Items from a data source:

•••

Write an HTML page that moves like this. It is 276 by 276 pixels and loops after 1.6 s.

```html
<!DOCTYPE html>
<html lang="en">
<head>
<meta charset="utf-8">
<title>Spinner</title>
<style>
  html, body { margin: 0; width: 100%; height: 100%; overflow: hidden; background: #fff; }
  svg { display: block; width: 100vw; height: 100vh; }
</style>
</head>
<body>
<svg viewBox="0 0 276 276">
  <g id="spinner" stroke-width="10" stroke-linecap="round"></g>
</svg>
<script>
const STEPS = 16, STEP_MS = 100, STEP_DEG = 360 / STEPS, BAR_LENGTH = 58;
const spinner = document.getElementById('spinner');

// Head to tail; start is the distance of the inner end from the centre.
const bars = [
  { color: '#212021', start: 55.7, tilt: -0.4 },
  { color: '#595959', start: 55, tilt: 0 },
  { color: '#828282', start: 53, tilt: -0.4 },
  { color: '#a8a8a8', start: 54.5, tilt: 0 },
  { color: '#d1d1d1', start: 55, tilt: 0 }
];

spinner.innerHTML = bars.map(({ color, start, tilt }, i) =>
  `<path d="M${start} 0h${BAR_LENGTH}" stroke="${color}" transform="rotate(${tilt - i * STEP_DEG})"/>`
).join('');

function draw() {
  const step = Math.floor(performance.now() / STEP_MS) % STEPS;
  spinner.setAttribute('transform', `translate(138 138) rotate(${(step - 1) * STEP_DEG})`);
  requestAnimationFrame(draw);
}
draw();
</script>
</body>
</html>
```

•••

WHAT TO WORK ON => Say, as a bare number, how many lines in the entries above include the string "color".

ANSWER TO THIS TASK => 7